▶ **Instructions to follow**: Every line of the entries with the word "rect" in it should be shown.

▶ **Supplied material**:

[Start of section]

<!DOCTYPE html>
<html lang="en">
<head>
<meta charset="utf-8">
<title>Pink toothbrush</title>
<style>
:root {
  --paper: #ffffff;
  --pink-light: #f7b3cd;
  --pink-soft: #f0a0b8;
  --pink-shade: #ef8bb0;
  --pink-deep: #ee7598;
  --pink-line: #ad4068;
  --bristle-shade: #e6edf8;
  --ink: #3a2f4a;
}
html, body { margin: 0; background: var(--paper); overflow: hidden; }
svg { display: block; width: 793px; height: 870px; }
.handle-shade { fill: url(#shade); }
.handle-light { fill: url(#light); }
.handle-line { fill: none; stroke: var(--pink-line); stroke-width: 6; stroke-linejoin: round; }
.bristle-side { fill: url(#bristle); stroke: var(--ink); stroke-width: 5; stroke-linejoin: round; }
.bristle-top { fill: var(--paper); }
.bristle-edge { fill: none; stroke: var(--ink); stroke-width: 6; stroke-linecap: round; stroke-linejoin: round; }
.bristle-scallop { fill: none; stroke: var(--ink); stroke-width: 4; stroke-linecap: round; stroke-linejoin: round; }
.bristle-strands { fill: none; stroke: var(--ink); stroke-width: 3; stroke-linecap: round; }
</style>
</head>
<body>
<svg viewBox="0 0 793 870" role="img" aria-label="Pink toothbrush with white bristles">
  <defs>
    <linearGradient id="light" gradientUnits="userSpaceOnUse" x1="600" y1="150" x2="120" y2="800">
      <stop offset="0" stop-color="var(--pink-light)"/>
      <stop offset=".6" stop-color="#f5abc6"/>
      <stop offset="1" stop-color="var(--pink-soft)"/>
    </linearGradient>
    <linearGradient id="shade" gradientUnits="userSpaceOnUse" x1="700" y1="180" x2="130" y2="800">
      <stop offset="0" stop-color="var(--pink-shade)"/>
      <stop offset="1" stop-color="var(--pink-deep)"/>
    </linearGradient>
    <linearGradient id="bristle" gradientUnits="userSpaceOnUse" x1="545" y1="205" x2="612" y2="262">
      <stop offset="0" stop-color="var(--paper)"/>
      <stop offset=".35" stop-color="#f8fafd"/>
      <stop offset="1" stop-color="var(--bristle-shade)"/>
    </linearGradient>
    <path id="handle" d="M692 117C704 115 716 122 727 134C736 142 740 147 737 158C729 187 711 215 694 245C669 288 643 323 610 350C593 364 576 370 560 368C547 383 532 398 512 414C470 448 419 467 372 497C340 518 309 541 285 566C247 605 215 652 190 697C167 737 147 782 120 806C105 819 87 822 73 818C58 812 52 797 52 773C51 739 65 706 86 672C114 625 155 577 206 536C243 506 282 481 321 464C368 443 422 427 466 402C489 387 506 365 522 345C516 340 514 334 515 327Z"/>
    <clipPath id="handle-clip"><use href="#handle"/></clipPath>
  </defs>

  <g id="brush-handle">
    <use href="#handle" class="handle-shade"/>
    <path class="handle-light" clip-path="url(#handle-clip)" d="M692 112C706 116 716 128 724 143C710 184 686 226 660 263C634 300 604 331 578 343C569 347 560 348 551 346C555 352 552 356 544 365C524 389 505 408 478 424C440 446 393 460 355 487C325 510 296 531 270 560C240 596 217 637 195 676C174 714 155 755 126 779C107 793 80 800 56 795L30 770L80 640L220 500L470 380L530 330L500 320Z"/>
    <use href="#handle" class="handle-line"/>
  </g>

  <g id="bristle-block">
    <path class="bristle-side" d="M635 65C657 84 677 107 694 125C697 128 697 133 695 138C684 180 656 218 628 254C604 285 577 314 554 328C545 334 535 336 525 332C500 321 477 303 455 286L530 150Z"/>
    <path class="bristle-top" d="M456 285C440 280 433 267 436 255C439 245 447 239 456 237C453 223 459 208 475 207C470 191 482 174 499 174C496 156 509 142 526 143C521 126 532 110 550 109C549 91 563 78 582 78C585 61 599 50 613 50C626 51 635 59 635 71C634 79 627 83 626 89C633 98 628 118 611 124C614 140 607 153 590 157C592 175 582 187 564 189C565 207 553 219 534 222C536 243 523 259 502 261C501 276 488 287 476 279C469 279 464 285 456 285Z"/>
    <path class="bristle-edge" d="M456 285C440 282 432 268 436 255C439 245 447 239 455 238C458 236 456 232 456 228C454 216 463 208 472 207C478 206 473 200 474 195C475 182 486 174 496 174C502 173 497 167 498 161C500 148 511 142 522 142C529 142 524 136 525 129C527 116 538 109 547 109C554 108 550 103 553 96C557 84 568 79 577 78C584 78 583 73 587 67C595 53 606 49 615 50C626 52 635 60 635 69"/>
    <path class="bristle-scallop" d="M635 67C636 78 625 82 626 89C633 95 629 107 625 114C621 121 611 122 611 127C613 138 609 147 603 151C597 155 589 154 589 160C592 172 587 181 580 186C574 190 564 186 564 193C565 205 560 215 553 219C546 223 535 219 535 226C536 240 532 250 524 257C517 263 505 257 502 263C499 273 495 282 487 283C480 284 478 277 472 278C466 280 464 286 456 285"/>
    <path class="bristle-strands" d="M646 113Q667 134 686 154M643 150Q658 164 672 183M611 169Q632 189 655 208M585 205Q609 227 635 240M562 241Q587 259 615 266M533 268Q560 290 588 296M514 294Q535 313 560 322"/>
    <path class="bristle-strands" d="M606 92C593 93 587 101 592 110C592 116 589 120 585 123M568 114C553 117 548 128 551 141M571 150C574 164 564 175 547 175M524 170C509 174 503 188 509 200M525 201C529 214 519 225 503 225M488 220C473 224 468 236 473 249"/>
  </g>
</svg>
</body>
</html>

[End of section]
[Start of section]

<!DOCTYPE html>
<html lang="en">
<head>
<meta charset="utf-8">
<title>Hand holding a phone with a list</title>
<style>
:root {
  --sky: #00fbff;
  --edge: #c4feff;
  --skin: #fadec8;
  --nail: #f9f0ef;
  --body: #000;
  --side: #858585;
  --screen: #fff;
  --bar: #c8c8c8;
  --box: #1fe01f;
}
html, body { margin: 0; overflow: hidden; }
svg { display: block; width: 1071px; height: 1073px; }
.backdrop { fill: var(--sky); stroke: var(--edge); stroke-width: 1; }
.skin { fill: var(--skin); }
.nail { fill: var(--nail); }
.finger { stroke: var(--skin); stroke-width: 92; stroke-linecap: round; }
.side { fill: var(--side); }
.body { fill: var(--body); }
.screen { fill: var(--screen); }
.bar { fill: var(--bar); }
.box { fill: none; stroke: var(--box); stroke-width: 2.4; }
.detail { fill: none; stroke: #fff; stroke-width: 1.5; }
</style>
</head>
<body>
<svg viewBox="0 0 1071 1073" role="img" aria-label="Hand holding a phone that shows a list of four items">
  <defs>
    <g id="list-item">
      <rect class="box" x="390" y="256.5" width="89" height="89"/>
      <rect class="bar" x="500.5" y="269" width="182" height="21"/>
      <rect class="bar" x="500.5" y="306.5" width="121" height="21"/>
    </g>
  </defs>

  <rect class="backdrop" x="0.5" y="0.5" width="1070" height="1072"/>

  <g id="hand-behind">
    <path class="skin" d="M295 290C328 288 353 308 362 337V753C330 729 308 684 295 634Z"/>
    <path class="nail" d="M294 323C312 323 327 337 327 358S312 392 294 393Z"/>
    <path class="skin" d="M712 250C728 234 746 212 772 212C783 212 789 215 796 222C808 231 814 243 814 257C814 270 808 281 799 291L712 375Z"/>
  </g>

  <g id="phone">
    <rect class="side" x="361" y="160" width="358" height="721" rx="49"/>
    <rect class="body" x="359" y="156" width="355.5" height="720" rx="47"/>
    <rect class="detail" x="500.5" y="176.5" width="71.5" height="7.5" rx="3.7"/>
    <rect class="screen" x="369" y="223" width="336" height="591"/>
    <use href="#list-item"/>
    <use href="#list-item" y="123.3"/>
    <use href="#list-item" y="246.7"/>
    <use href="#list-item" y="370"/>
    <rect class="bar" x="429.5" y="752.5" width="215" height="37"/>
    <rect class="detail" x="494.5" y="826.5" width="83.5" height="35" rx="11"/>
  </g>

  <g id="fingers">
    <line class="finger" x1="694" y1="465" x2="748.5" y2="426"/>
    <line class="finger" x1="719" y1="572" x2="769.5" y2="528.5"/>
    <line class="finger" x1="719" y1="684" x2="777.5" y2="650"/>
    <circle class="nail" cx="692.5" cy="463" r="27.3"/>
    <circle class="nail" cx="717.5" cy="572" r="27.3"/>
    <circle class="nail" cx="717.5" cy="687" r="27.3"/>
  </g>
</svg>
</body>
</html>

[End of section]

▶ **Output**:
      <rect class="box" x="390" y="256.5" width="89" height="89"/>
      <rect class="bar" x="500.5" y="269" width="182" height="21"/>
      <rect class="bar" x="500.5" y="306.5" width="121" height="21"/>
  <rect class="backdrop" x="0.5" y="0.5" width="1070" height="1072"/>
    <rect class="side" x="361" y="160" width="358" height="721" rx="49"/>
    <rect class="body" x="359" y="156" width="355.5" height="720" rx="47"/>
    <rect class="detail" x="500.5" y="176.5" width="71.5" height="7.5" rx="3.7"/>
    <rect class="screen" x="369" y="223" width="336" height="591"/>
    <rect class="bar" x="429.5" y="752.5" width="215" height="37"/>
    <rect class="detail" x="494.5" y="826.5" width="83.5" height="35" rx="11"/>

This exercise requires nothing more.